_Dataset entries:_
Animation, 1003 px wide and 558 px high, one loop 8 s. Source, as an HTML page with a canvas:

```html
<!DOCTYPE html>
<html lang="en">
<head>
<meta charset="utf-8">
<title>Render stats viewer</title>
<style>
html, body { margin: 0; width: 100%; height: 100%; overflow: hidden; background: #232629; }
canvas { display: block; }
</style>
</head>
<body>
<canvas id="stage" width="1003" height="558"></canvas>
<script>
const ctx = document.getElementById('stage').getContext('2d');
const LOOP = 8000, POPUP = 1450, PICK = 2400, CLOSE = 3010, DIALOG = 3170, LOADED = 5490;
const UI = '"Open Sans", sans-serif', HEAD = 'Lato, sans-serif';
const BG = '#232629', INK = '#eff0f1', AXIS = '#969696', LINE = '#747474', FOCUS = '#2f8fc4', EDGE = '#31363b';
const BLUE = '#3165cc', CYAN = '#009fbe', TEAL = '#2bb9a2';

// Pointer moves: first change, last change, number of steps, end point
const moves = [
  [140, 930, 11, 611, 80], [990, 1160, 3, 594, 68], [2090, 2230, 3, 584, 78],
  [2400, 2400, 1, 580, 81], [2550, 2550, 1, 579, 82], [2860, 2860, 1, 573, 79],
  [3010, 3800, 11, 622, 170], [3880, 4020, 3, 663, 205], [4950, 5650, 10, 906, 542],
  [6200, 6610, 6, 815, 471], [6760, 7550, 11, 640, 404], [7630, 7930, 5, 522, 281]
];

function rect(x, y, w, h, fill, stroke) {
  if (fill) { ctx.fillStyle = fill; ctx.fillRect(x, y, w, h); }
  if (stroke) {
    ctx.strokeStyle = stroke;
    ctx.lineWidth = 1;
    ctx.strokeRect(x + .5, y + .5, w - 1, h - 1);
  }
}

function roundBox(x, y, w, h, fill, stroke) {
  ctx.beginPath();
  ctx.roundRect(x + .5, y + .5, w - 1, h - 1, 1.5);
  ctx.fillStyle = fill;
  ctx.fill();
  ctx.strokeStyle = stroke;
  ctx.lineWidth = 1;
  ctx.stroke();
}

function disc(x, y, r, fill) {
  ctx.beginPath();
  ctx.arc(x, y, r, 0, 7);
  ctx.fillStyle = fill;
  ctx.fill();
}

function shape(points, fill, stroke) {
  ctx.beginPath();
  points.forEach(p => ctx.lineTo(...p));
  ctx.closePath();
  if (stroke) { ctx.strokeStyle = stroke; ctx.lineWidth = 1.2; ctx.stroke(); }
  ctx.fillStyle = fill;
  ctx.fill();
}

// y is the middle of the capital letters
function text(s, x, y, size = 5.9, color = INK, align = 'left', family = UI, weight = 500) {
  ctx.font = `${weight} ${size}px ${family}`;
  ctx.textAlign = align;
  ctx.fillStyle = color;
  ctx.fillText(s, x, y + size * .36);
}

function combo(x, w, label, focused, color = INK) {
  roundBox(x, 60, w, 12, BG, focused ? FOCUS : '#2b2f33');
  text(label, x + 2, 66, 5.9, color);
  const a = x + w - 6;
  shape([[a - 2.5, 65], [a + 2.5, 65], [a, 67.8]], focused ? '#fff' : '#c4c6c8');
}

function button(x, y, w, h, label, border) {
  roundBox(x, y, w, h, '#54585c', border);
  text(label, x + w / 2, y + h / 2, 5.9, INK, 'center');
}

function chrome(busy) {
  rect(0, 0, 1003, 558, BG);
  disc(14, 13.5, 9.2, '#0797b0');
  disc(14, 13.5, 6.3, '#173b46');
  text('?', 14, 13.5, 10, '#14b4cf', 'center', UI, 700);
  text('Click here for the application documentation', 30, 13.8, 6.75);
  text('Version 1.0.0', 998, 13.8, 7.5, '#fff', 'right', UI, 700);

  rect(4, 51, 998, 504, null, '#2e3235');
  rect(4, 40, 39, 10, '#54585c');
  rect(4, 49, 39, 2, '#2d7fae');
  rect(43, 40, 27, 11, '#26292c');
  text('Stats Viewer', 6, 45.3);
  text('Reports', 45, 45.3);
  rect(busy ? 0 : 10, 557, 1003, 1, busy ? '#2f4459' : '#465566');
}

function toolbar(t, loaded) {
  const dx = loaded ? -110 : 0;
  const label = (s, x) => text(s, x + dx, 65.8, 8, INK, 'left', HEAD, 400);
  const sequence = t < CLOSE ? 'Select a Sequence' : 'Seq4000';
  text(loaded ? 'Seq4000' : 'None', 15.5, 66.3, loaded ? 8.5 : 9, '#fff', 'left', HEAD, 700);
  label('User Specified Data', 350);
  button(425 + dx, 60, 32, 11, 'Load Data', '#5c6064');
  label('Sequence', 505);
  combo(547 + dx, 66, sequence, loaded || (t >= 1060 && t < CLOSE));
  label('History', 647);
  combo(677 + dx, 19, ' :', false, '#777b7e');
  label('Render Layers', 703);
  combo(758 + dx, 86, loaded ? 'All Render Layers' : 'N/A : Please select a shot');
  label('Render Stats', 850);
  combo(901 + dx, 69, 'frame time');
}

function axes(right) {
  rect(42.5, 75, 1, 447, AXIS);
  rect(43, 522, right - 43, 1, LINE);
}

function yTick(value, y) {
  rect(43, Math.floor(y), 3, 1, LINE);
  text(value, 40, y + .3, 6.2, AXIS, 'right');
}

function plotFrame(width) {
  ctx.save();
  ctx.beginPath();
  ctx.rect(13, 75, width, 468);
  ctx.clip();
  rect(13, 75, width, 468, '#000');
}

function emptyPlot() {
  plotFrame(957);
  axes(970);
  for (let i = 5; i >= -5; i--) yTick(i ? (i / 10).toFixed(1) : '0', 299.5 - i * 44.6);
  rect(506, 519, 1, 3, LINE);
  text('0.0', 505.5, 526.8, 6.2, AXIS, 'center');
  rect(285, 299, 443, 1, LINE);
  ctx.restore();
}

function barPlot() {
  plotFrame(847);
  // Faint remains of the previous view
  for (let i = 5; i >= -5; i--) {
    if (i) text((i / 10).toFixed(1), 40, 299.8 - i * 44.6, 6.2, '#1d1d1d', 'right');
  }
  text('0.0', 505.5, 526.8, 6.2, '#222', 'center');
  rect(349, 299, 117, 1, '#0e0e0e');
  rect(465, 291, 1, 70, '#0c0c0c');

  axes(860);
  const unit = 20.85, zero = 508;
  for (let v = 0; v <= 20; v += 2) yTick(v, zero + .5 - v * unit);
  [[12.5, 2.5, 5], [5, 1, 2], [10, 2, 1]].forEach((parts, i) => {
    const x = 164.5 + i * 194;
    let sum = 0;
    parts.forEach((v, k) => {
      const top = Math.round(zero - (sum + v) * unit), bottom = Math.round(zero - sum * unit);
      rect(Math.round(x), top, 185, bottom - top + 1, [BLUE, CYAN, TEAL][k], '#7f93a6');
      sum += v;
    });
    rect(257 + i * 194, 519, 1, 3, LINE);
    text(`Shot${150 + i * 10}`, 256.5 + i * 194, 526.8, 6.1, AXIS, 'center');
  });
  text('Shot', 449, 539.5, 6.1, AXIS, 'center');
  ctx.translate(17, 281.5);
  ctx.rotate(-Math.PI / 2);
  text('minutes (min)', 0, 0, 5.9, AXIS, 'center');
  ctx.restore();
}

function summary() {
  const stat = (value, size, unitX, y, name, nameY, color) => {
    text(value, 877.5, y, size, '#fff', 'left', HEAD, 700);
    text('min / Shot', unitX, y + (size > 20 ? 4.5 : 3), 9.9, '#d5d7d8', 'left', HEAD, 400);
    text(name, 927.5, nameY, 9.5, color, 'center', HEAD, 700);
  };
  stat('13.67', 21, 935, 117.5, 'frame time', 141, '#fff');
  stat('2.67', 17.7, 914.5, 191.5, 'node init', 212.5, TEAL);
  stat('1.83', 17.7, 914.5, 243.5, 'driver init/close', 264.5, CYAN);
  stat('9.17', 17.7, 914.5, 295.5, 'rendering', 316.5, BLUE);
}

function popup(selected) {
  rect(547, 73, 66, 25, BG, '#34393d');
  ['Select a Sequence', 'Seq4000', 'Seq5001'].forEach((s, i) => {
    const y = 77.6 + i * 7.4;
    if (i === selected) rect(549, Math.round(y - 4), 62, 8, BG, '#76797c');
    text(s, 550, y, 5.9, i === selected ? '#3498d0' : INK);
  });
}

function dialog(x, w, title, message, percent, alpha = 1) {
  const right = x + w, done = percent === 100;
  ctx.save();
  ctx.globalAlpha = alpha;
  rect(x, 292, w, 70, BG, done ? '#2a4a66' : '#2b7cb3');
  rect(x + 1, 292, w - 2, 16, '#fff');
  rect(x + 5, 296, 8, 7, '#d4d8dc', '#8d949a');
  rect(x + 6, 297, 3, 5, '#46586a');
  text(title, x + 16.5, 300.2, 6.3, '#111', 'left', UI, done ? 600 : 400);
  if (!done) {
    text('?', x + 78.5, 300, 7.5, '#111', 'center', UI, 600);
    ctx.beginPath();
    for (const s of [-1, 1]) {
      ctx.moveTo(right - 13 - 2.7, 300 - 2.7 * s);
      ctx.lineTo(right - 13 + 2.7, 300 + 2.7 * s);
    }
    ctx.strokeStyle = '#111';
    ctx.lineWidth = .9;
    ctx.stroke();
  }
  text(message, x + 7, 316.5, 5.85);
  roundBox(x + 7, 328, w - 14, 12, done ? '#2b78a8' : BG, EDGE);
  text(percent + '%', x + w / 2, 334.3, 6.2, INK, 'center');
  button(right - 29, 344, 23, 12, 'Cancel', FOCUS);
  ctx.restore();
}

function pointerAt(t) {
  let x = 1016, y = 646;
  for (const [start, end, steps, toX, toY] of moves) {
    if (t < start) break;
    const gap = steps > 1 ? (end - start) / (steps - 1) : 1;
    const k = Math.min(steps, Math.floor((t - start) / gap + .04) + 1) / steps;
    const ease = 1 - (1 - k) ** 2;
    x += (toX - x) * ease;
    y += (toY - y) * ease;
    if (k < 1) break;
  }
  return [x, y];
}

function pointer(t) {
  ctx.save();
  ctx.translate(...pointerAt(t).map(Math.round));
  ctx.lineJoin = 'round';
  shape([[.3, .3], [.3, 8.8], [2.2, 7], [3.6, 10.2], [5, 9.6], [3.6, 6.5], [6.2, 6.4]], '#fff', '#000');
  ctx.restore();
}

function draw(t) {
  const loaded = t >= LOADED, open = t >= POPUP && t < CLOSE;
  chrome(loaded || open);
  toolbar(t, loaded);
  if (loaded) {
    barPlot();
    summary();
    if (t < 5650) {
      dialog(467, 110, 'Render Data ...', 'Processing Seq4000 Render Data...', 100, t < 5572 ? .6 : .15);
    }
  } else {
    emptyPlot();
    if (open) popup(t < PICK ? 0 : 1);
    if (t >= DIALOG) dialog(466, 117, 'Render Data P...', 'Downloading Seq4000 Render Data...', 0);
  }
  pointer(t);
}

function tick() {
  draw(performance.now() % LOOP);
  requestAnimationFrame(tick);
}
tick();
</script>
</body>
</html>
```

_Exercise goal:_ Look through the entries and return every line where "right" appears.

_Result:_
  text('Version 1.0.0', 998, 13.8, 7.5, '#fff', 'right', UI, 700);
function axes(right) {
  rect(43, 522, right - 43, 1, LINE);
  text(value, 40, y + .3, 6.2, AXIS, 'right');
    if (i) text((i / 10).toFixed(1), 40, 299.8 - i * 44.6, 6.2, '#1d1d1d', 'right');
  const right = x + w, done = percent === 100;
      ctx.moveTo(right - 13 - 2.7, 300 - 2.7 * s);
      ctx.lineTo(right - 13 + 2.7, 300 + 2.7 * s);
  button(right - 29, 344, 23, 12, 'Cancel', FOCUS);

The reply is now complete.